Find the area of the triangle with sides
A = (a1 ... an)
B = (b1 ... bn)
and A-B = (a1-b1 ... an-bn)
I don't even know where to start. I know how to do it in 3D with the cross product, but that obviously won't work for higher dimensions.
So I need help generalizing for Rn.
Hello fellow PF members
I was wondering how one would go about finding the lagrangian of a problem like the following:
A particle is constrained to move along the a path defined by y = sin(x).
Would you simply do this:
x = x
y = sin(x)
x'^2 = x'^2
y'^2 = x'^2 (cos(x))^2...
Why are you guys so fixated on that line??
That's not even the crux of the question I'm asking!
I obtained this differential equation from applying the Euler-Lagrange equation to the following function:
f(y,y') = (y')^2/y
That's how I know my reverse quotient rule is...
1. Homework Statement
Solve the following differential equation:
2. Homework Equations
2 y (y'')^2 + 2 y y''' y' -2 (y')^2 y'' = - (y')^2
3. The Attempt at a Solution

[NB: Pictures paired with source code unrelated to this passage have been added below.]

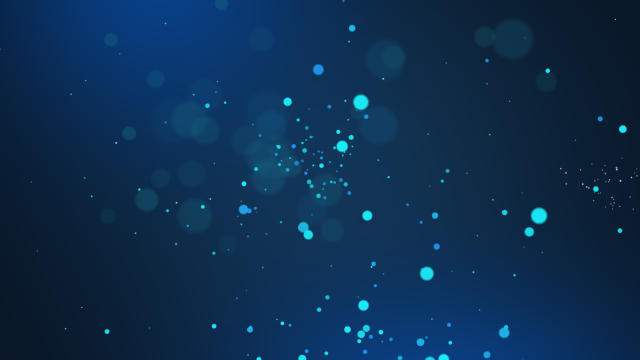
This background is drawn by a Shadertoy shader. Its source:

```glsl
// Glowing cyan particles and faint bokeh discs drifting over a deep navy field.
// The field blends three soft glows; each particle layer is a loop of hashed
// discs scattered around a centre, from large hazy ones to fine pale dust.

// Integer hash: four values in 0..1 from two keys
vec4 hash4(uint index, uint seed) {
    uvec4 v = uvec4(index, seed, index ^ seed, index + seed) * 1664525u + 1013904223u;
    for (int i = 0; i < 2; i++) {
        v.x += v.y * v.w;
        v.y += v.z * v.x;
        v.z += v.x * v.y;
        v.w += v.y * v.z;
        v ^= v >> 16u;
    }
    return vec4(v) * exp2(-32.0);
}

// Elliptical gaussian falloff
float glow(vec2 p, vec2 centre, vec2 radii) {
    vec2 q = (p - centre) / radii;
    return exp(-dot(q, q));
}

vec3 backdrop(vec2 p) {
    vec3 col = vec3(0.03, 0.078, 0.135);
    col = mix(col, vec3(0.072, 0.205, 0.325), glow(p, vec2(0.93, 0.5), vec2(0.68, 0.62)));
    col = mix(col, vec3(0.03, 0.265, 0.57), 0.9 * glow(p, vec2(0.44, 1.08), vec2(0.46, 0.46)));
    return mix(col, vec3(0.035, 0.265, 0.56), 0.9 * glow(p, vec2(1.22, -0.08), vec2(0.56, 0.3)));
}

// Blends a layer of soft discs over col; positions thin out away from the centre.
// sizes: smallest and largest radius, opacity: faintest and strongest disc
vec3 scatter(vec3 col, vec2 p, uint seed, int count, vec2 centre, vec2 spread,
             vec2 sizes, float softness, vec2 opacity, vec3 tintA, vec3 tintB) {
    float pixel = 1.0 / iResolution.y;
    for (int i = 0; i < count; i++) {
        vec4 place = hash4(uint(i), seed);
        vec4 look = hash4(uint(i), seed + 100u);
        float radius = mix(sizes.x, sizes.y, look.x * look.x);
        float edge = max(softness * radius, 0.8 * pixel);
        float dist = length(p - centre - spread * (place.xy - place.zw));
        float disc = 1.0 - smoothstep(radius - edge, radius + edge, dist);
        vec3 tint = mix(tintA, tintB, smoothstep(0.5, 0.85, look.y));
        col = mix(col, tint, disc * mix(opacity.x, opacity.y, look.z));
    }
    return col;
}

void mainImage(out vec4 fragColor, in vec2 fragCoord) {
    vec2 p = fragCoord / iResolution.y;
    float aspect = iResolution.x / iResolution.y;
    vec3 cyan = vec3(0.11, 0.93, 0.98);
    vec3 azure = vec3(0.13, 0.58, 0.93);
    vec3 teal = vec3(0.1, 0.44, 0.52);
    vec3 steel = vec3(0.07, 0.36, 0.54);
    vec3 pale = vec3(0.72, 0.88, 0.95);

    vec3 col = backdrop(p);

    // Hazy bokeh: a main group left of centre and a few discs at upper right
    col = scatter(col, p, 11u, 28, vec2(0.64, 0.56), vec2(0.52, 0.46),
                  vec2(0.018, 0.066), 0.2, vec2(0.12, 0.38), teal, steel);
    col = scatter(col, p, 12u, 5, vec2(1.38, 0.87), vec2(0.46, 0.15),
                  vec2(0.026, 0.062), 0.2, vec2(0.12, 0.36), teal, steel);

    // Fine dust: sparse everywhere, dense at the right
    col = scatter(col, p, 21u, 55, vec2(0.5 * aspect, 0.5), vec2(1.1, 0.6),
                  vec2(0.0012, 0.0024), 0.4, vec2(0.35, 0.9), pale, cyan);
    col = scatter(col, p, 22u, 42, vec2(1.69, 0.48), vec2(0.19, 0.085),
                  vec2(0.0012, 0.0025), 0.4, vec2(0.4, 0.95), pale, pale);

    // Small sparks: a loose field and a tight central swarm
    col = scatter(col, p, 31u, 55, vec2(0.82, 0.47), vec2(0.75, 0.6),
                  vec2(0.002, 0.0065), 0.3, vec2(0.65, 1.0), cyan, azure);
    col = scatter(col, p, 32u, 42, vec2(0.86, 0.56), vec2(0.14, 0.11),
                  vec2(0.002, 0.0065), 0.3, vec2(0.65, 1.0), cyan, azure);

    // Bright orbs: scattered widely, with a crowd along the bottom
    col = scatter(col, p, 41u, 26, vec2(1.0, 0.46), vec2(0.85, 0.55),
                  vec2(0.006, 0.025), 0.22, vec2(0.85, 1.0), cyan, azure);
    col = scatter(col, p, 42u, 24, vec2(0.98, 0.07), vec2(0.6, 0.12),
                  vec2(0.005, 0.018), 0.22, vec2(0.85, 1.0), cyan, azure);

    fragColor = vec4(col, 1.0);
}
```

I don't know if the following is useful, but if you divide both sides by y^2, the LHS of the above...